Monday, December 10, 2018
Nicholas Dieugenio, Mimi Solomon, Unraveling Beethoven, Modern Composers Today
And so we have this morning Unraveling Beethoven (New Focus Recordings FCR 217). The idea for this album was to commission five composers to write a work for violin and piano that took into account the ten Violin Sonatas Beethoven produced. Each work is a kind of unraveling and a reweaving into a new fabric. I react to each without thinking at all of that except in passing--for if listening without aid of a compass we follow the music willy-nilly--and so at times that seems best! I do so here. I hope it will help you see what is in this music via a kind of personal listening map in my own time and space.
"The Sky was Good for Flying" by David Kirkland Garner conveys lyrically stunning results in what one might call the "furling" motif for violin and piano. It is highly lyrical and very memorable.
Allen Anderson's "Linen" feels even more like a furling and a re-togethering of fine cloth. It has a bit more of the Modernist Edgy-Tonal spice distributed over its five Expressionist movements. You feel that Modern legacy strongly in ways that point it forward. There is the ghost of Berg's "Violin Concerto" to be heard here and it is a happy recalling of the power of that work. No doubt too there is the Sonata Beethoven as well, but it does not reach out and grab me directly as much as it lurks pervasively in the bedrock of this work. No matter for it is fine music.
"Olmsted" by Robert Honstein has the motility of minimalism yet it moves forward in ways that are directional more than circular, which of course befits a nod in Beethoven's direction. There is real engagement in the effervescence of it all. It makes very new use of the classical motion ideal of bow movements across all strings and a pronounced momentum in piano passagework--both rethought here in glowingly fresh ways. Then there are spaces for lyrical contemplation, which then blossom forth in intimate warmth and tender beauty. The scherzo-ish bursts of rapid figurations and silence set up a mercurial section that vibrates with expressive intensity. The work ends with a gentle dalliance in a motif that feels like a slow-motion trill and then a descending harmonic-"continuo" underpinning to set that all off very nicely. It is music that stands forth in lyrical singularity, post-Beethovenian and a feeling quite Neo-Classical in its working through of the bright glow of a tonal immersion.

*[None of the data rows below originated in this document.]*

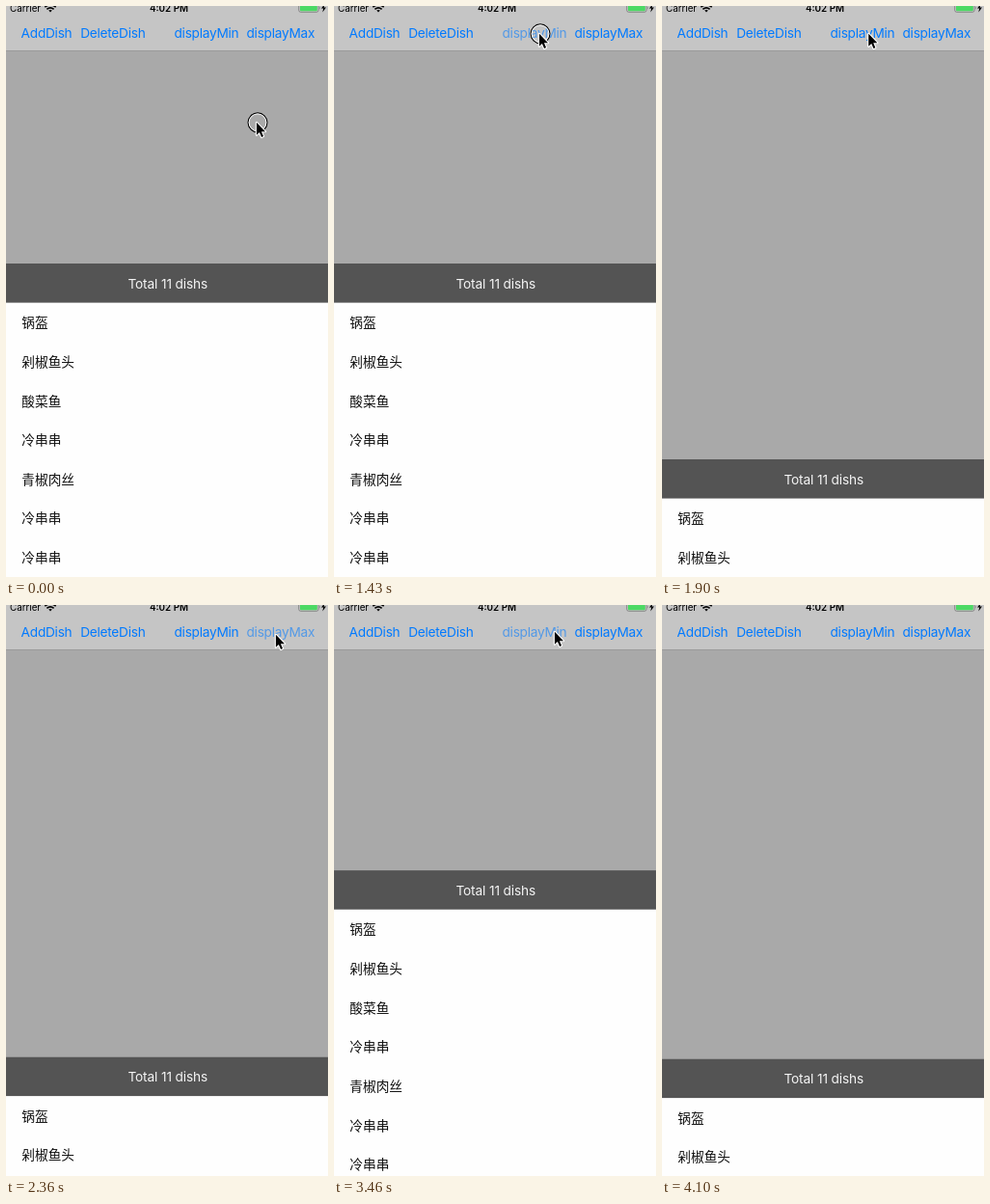
Animation, 334 px wide and 592 px high, one loop 4750 ms. Source, as an HTML page:

```html
<!DOCTYPE html>
<html lang="zh-CN">
<head>
<meta charset="utf-8">
<style>
  html, body { margin: 0; width: 100%; height: 100%; overflow: hidden; background: #a9a9a9; }
  svg { display: block; width: 334px; height: 592px; }
  text { font: 13.7px Inter, "Noto Sans CJK SC", "Noto Sans CJK", sans-serif; }
  .ui { letter-spacing: -.27px; }
  .title { letter-spacing: -.13px; fill: #f4f4f4; }
  .link { fill: #007aff; }
  .status { font-size: 9.8px; }
  .clock { font-weight: 600; }
</style>
</head>
<body>
<svg viewBox="0 0 334 592">
  <rect width="334" height="592" fill="#a9a9a9"/>
  <rect width="334" height="46" fill="#c5c5c5"/>
  <rect y="46" width="334" height="1" fill="#9a9a9a"/>

  <text class="status" x="4" y="6">Carrier</text>
  <g fill="none" stroke="#000" stroke-width="1.6">
    <path d="M40.3 1.2Q46 -3.6 51.7 1.2M42.4 3.4Q46 .4 49.6 3.4"/>
    <path d="M44.2 4.6Q46 3.4 47.8 4.6L46 6.6Z" fill="#000" stroke="none"/>
  </g>
  <text class="status clock" x="169" y="6" text-anchor="middle">4:02 PM</text>
  <rect x="303.7" y="-2.5" width="20.4" height="8.8" rx="2" fill="none" stroke="#777" stroke-width=".8"/>
  <rect x="305" y="-2" width="17.8" height="7.2" rx="1" fill="#4cd964"/>
  <path d="M325 .4q1.4 1.4 0 3z" fill="#777"/>
  <path d="M330.4 -2L327 2.6H329.2L328.3 6.4L332 1.5H329.7Z"/>

  <g class="ui link">
    <text x="15.6" y="33">AddDish</text>
    <text x="77.2" y="33">DeleteDish</text>
    <text x="174.5" y="33" id="min">displayMin</text>
    <text x="249.5" y="33" id="max">displayMax</text>
  </g>

  <g id="panel">
    <rect width="334" height="600" fill="#fefefe"/>
    <rect width="334" height="40.6" fill="#545454"/>
    <text class="title" x="167.8" y="25.6" text-anchor="middle">Total 11 dishs</text>
  </g>

  <g id="cursor">
    <g id="ring" fill="none">
      <circle cx="2" cy=".8" r="9.9" stroke="#000" stroke-width="1.2"/>
      <circle cx="2" cy=".8" r="8.9" stroke="#fff" stroke-width="1"/>
    </g>
    <path d="M.9 .8V13.8L3.9 11L6.1 16L8 15.1L5.9 10.2H10Z" stroke="#fff" stroke-width="2.2" stroke-linejoin="round" paint-order="stroke"/>
  </g>
</svg>
<script>
const LOOP = 4750, ROW = 40.65, TOP = 267, LOW = 470.5, REST = 468.5;
const $ = id => document.getElementById(id);
const dishes = ['锅盔', '剁椒鱼头', '酸菜鱼', '冷串串', '青椒肉丝', '冷串串', '冷串串'];
dishes.forEach((name, i) => {
  const row = document.createElementNS('http://www.w3.org/2000/svg', 'text');
  row.textContent = name;
  row.setAttribute('x', 16.3);
  row.setAttribute('y', 66.2 + i * ROW);
  row.setAttribute('fill', '#111');
  $('panel').append(row);
});

const clamp = v => Math.max(0, Math.min(1, v));
const smooth = v => v * v * (3 - 2 * v);
const mix = (a, b, p) => a + (b - a) * p;
const linear = v => v;

// Tap release times; each starts a panel slide
const taps = [1447, 2360, 3431];

// time, x, y, easing into this point
const path = [
  [30, 259, 120], [220, 252, 110], [400, 252, 110], [840, 217, 45],
  [950, 217, 45], [1270, 212, 28], [1870, 212, 28], [2240, 279, 30],
  [2420, 279, 30], [2600, 277, 30], [2750, 277, 30], [3220, 228, 27],
  [3480, 228, 27], [3830, 313, 325, v => v ** 1.4], [4090, 327, 600, linear]
];

function pointer(t) {
  const i = path.findIndex(k => k[0] > t);
  if (i < 0) return path.at(-1).slice(1, 3);
  if (!i) return path[0].slice(1, 3);
  const [t0, x0, y0] = path[i - 1], [t1, x1, y1, ease = smooth] = path[i];
  const p = ease((t - t0) / (t1 - t0));
  return [mix(x0, x1, p), mix(y0, y1, p)];
}

function panelY(t) {
  const slide = start => smooth(clamp((t - start) / 250));
  if (t < taps[1]) {
    const settle = smooth(clamp((t - 1860) / 120));
    return mix(TOP, mix(LOW, REST, settle), slide(taps[0]));
  }
  return t < taps[2] ? mix(REST, TOP, slide(taps[1])) : mix(TOP, LOW, slide(taps[2]));
}

const dim = (t, tap) => t < tap - 80 ? 1 : mix(.58, 1, clamp((t - tap) / 300) ** 2);

function draw(now) {
  const t = now % LOOP;
  $('panel').setAttribute('transform', `translate(0 ${panelY(t)})`);
  $('cursor').setAttribute('transform', `translate(${pointer(t)})`);
  const ring = t < 110 || taps.some(tap => t >= tap - 88 && t < tap - 8);
  $('ring').setAttribute('opacity', ring ? 1 : 0);
  $('min').setAttribute('opacity', Math.min(dim(t, taps[0]), dim(t, taps[2])));
  $('max').setAttribute('opacity', dim(t, taps[1]));
  requestAnimationFrame(draw);
}
requestAnimationFrame(draw);
</script>
</body>
</html>
```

Tonia Ko's "Tribute (Axis II)" makes a headlong re-plunge into the more Edgy-Modernist world. The spectre of Crumb can be heard in the ghostingly ghosty open piano sounds and the mysterious high harmonic violin passages. Yet it is forward moving, not just some easy-peasy imitation. Well done. A probing aural journey is this.
Jesse Jones' "Scherzo (After Beethoven)" is the most Ludwig-ian of all these. It addresses the composer's love for the rapid-paced aspects of Beethoven. We feel the love in there and the good willing towards the Beethoven magesticality! A great big grin is this rapid and short conclusion!
So there we have it. It was a great idea and it inspires music considerably more subtle and wayfaring than a typical gesture of "tribute" might imply. In the end that is the ideal result since it brings the music forward rather than staying at rest in a backward modality. The duo of Dieugenio and Solomon are world-class and extraordinarily nuanced in how they bring out all the implications of these works. Bravo. Neo-Classicists take note. But all should no doubt hear this.